In 1875, he joined the NWMP (No. 6 regiment) and was stationed at Swan River (1875-1876), Fort MacLeod (1876-1878), Fort Walsh (1878-1882), Fort MacLeod (1882-1886) and Regina (1886-1890).

Staff Sergeant Horner was present when the treaty was made with the Cree Indians in 1876 at Fort Pitt. He was also on hand when the Black Foot and Stonies (Assiniboin) nations signed their treaty in 1877 with Col. James MacLeod and Lt.-Gov. David Laird as treaty commissioners. In 1881. Horner was on escort duty with Col. Lawrence W. Herchmer in command of the escort, when the Marquis of Lorne, afterwards the Duke of Argyll, visited the west as a representative of Queen Victoria. The route of the Governor-General's party was from Fort Ellis through the west, north to Battleford, then to Calgary and on to Fort MacLeod.

In the North-West Resistance of 1885, with Inspector Perry in command, Horner was with the detachment carrying the nine-pounder field gun. He joined Gen. Thomas B. Strange's forces at Calgary and went north to Fort Pitt and Beaver River.

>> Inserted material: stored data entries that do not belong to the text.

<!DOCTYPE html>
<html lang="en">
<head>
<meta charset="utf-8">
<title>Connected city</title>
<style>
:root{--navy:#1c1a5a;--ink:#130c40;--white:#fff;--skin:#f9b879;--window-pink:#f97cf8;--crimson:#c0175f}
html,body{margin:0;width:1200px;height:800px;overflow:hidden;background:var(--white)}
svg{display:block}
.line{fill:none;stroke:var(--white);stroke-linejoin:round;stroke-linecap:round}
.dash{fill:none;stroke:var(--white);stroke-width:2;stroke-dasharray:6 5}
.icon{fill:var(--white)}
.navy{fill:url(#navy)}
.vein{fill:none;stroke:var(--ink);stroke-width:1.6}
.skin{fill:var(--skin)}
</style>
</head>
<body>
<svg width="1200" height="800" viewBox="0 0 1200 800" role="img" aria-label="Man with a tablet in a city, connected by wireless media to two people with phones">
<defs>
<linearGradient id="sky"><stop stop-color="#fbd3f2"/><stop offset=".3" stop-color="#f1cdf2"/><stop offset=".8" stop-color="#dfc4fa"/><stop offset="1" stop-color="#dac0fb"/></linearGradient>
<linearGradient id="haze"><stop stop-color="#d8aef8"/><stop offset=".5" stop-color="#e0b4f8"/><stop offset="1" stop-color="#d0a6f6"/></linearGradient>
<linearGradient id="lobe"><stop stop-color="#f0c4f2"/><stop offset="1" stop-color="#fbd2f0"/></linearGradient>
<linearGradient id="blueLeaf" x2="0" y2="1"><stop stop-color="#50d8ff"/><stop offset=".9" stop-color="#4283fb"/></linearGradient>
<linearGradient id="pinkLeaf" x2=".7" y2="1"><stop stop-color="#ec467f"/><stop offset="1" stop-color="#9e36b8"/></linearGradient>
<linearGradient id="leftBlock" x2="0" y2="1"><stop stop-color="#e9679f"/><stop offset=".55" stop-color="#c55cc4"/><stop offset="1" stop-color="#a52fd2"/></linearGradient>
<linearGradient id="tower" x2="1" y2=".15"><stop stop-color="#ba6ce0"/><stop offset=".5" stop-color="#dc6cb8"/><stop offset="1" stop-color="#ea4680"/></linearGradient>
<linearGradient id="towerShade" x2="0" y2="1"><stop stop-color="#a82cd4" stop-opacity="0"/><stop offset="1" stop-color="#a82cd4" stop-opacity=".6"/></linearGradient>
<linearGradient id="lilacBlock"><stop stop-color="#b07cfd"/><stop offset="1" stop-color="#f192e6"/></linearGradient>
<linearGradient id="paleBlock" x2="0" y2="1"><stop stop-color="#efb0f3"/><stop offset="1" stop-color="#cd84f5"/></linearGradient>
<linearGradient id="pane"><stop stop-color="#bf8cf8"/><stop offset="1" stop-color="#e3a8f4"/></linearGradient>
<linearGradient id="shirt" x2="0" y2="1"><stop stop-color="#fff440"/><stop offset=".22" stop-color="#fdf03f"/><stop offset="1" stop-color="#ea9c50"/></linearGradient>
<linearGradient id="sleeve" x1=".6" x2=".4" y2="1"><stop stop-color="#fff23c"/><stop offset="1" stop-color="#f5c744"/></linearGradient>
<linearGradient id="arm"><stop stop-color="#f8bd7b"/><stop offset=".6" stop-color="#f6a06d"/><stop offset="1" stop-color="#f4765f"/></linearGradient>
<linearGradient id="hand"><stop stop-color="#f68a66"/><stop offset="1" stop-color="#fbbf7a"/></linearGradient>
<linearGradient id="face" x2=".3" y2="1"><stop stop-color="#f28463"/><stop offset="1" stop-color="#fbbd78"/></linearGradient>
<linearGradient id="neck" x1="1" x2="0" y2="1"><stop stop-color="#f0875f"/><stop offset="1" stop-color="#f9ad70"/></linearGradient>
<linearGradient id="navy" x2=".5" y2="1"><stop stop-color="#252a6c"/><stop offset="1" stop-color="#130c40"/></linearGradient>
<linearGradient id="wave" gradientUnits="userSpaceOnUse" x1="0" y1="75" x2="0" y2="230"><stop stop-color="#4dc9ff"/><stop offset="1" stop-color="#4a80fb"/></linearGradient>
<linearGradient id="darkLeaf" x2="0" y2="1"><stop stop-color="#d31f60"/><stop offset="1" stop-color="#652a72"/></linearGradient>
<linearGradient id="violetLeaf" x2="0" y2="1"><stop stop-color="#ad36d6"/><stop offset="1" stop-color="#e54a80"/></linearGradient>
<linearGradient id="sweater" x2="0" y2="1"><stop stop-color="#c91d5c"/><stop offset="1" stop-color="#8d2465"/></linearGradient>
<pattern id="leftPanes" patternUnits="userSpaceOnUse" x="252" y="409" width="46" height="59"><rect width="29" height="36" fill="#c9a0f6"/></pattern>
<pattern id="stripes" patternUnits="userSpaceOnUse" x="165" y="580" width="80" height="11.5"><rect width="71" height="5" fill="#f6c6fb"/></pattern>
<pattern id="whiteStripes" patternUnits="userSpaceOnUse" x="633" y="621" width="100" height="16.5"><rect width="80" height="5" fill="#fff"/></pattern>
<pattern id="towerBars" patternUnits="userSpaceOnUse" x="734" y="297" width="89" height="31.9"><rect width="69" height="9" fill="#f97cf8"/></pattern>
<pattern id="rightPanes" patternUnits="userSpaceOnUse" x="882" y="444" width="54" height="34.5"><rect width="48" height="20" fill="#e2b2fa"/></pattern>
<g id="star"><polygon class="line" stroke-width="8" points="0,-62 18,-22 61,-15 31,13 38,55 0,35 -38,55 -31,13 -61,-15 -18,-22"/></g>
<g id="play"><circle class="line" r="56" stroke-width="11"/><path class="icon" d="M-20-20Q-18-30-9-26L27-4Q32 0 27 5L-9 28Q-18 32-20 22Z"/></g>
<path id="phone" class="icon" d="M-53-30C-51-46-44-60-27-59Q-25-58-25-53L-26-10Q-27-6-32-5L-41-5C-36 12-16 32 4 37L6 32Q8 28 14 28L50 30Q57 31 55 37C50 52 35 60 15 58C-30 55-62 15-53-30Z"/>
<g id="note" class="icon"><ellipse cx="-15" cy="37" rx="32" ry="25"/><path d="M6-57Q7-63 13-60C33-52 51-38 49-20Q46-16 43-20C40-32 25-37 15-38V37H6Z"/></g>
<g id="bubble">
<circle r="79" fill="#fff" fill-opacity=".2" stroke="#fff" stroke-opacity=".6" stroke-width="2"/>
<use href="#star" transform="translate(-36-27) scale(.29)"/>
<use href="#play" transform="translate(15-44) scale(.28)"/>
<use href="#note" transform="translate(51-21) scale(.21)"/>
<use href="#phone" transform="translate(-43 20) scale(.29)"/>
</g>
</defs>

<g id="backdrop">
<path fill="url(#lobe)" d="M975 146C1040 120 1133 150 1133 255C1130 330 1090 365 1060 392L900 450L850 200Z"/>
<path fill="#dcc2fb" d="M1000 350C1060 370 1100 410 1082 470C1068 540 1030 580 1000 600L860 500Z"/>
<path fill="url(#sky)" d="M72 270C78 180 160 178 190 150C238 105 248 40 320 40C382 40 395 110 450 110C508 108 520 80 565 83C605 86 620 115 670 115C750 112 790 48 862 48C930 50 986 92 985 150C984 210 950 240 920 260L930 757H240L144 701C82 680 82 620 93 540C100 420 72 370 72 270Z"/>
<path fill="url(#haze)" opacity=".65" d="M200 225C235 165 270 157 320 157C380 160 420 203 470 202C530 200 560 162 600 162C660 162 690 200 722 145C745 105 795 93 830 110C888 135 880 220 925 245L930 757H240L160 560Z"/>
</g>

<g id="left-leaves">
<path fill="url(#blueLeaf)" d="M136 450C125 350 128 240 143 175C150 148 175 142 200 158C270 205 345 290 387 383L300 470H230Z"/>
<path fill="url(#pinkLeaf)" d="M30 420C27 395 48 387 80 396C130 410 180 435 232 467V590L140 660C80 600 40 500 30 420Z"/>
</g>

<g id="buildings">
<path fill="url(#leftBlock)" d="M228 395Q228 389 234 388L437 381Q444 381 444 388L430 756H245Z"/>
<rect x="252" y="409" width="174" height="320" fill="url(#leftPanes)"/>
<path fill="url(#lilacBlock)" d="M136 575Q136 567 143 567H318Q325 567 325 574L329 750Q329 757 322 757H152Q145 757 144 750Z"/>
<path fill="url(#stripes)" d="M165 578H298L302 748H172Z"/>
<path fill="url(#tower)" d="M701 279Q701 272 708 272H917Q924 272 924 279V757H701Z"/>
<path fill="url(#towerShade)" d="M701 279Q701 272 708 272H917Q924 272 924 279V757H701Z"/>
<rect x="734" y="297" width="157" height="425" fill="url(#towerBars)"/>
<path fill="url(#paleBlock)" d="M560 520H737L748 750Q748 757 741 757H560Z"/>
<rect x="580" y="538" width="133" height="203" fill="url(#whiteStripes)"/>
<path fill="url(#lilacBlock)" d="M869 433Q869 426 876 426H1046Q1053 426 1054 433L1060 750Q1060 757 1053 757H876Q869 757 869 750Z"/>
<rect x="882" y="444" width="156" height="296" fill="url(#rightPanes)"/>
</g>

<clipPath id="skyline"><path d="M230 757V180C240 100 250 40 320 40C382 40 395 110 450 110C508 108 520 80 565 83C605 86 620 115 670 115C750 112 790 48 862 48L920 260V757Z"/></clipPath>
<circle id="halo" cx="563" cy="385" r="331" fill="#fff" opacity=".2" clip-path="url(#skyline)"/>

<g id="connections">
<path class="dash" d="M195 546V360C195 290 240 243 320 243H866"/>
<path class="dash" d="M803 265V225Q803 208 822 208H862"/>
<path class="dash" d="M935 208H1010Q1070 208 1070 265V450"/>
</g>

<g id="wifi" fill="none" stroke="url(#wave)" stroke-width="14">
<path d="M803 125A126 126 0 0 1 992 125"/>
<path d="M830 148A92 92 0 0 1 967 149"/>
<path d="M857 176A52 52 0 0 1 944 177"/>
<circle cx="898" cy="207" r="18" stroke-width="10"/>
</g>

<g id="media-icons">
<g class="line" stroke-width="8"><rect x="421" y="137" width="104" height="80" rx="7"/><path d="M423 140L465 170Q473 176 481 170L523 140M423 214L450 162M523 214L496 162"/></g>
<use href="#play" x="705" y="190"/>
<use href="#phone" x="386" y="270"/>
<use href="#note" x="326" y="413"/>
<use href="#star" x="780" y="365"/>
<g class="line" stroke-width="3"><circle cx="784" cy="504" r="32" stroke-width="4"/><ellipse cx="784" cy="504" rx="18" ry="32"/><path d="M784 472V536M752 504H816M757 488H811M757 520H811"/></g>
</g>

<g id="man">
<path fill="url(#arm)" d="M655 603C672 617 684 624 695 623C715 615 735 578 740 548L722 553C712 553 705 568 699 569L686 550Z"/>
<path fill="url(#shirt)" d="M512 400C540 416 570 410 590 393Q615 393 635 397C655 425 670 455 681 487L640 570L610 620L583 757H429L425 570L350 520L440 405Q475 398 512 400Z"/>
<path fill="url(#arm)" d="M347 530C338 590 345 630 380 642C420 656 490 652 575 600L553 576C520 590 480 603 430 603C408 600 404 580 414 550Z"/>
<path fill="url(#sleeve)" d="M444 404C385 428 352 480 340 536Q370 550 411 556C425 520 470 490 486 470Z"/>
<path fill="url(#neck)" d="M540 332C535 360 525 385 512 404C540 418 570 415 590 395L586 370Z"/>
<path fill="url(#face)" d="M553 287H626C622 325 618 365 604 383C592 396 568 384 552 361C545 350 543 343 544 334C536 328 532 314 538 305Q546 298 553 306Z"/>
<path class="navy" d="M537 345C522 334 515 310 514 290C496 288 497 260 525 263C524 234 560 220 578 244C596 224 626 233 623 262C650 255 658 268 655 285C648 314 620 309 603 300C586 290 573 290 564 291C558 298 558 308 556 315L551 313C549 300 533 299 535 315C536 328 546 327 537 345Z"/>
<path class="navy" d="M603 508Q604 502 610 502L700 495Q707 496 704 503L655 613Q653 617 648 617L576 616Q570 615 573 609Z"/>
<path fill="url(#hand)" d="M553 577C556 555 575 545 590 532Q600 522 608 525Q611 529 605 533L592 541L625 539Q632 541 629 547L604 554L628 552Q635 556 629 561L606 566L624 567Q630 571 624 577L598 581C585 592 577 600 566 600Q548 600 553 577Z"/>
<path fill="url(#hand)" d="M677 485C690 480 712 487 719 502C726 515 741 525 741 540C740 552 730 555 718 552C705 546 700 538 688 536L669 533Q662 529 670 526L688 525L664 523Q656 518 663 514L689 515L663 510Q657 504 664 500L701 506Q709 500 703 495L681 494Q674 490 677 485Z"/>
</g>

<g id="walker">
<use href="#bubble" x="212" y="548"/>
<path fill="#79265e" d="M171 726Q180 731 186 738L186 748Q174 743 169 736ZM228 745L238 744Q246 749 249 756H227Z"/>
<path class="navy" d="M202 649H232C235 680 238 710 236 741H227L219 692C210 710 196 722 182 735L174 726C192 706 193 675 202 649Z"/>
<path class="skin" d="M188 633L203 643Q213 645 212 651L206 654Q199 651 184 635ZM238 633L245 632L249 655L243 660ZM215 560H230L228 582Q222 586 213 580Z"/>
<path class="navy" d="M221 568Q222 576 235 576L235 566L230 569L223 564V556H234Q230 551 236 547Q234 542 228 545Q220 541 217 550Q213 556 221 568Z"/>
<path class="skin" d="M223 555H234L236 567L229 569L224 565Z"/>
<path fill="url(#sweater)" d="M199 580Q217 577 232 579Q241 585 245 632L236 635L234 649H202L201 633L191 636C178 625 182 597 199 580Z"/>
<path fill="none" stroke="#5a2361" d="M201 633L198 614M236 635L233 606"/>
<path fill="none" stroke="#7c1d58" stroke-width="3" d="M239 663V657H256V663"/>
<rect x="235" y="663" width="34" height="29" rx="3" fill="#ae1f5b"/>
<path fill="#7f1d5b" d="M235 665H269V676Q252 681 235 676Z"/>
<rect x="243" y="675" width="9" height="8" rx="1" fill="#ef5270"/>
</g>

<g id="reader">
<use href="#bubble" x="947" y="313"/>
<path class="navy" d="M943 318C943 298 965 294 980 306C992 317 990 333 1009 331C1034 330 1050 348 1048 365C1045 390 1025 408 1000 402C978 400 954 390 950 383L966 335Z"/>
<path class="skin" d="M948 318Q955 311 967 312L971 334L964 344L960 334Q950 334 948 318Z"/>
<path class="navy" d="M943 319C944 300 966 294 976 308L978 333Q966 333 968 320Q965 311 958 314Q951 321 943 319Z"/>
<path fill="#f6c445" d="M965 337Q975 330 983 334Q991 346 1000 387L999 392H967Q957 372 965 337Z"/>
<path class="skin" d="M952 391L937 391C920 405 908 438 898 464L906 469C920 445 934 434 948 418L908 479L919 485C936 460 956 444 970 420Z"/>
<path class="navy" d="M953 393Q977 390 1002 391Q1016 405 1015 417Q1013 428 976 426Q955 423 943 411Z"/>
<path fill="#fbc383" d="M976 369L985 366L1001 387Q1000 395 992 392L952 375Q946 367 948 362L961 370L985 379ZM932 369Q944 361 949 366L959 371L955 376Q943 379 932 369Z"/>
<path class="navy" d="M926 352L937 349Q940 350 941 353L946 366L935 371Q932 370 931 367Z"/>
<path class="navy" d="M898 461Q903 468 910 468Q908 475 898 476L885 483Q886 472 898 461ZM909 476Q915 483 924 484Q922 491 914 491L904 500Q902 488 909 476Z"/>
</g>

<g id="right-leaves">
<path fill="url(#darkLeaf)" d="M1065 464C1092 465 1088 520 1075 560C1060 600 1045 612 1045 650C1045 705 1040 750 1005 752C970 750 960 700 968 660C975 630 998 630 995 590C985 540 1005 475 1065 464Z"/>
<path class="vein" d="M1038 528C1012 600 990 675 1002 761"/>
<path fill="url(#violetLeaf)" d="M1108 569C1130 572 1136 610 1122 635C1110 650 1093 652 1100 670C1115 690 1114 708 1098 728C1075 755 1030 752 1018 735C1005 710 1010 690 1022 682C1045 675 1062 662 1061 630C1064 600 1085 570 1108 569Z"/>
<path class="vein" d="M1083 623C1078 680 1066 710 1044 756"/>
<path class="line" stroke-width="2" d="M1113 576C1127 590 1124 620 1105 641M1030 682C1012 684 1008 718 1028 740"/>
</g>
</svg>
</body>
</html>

For services rendered in that campaign, Horner was recommended in general order, by Gen. Strange, to the favorable consideration of the comptroller Col. Fred White and, at the breaking up of the brigade, was again granted, in general orders, recommendation for increased pay from the time of joining the brigade until its breaking-up, "for valuable services rendered." 

Horner was the Force's Saddler with the rank of Staff Sergeant from 1875 to 1890. He was easily recognizable around the barracks in Regina by his huge, unkempt black beard. 

A key figure of the time in keeping the horses equipped for patrol work was the force's saddler major in Regina, who oversaw the repair and maintenance of all saddlery. For years, the police had had difficulties obtaining suitable harness, head collars, bridles and other saddlery accessories. Herchmer suggested the problem might be solved if in future the force made its own. "We have the required skill," he informed the deputy minister, "in the person of saddler major Horner, ‘a mechanic second to no tradesman in the Dominion.' All we need to carry out the job," he continued, "was a few good stitchers and the leather to do the work." Of course, he added, "It would be a saving to the public purse." Ottawa agreed, and by 1889 the commissioner was able to report that the soldiers were producing all the martingales, pole straps, hopples, reins, head collars, halters, side straps and even sword and cross belts, holsters and bandoliers that were needed. 

In 1908, Samuel Horner, at age 63, returned to Stratford, where, on Dec. 7, 1909, he married Annie Yemen, 58. She was the widow of a former member of Stratford Lodge 332. In 1921, Horner was made a life member of the lodge. On April 11, 1929, he died. He was buried in Avondale Cemetery.

Source: Text and pictures by Stephen A. Budge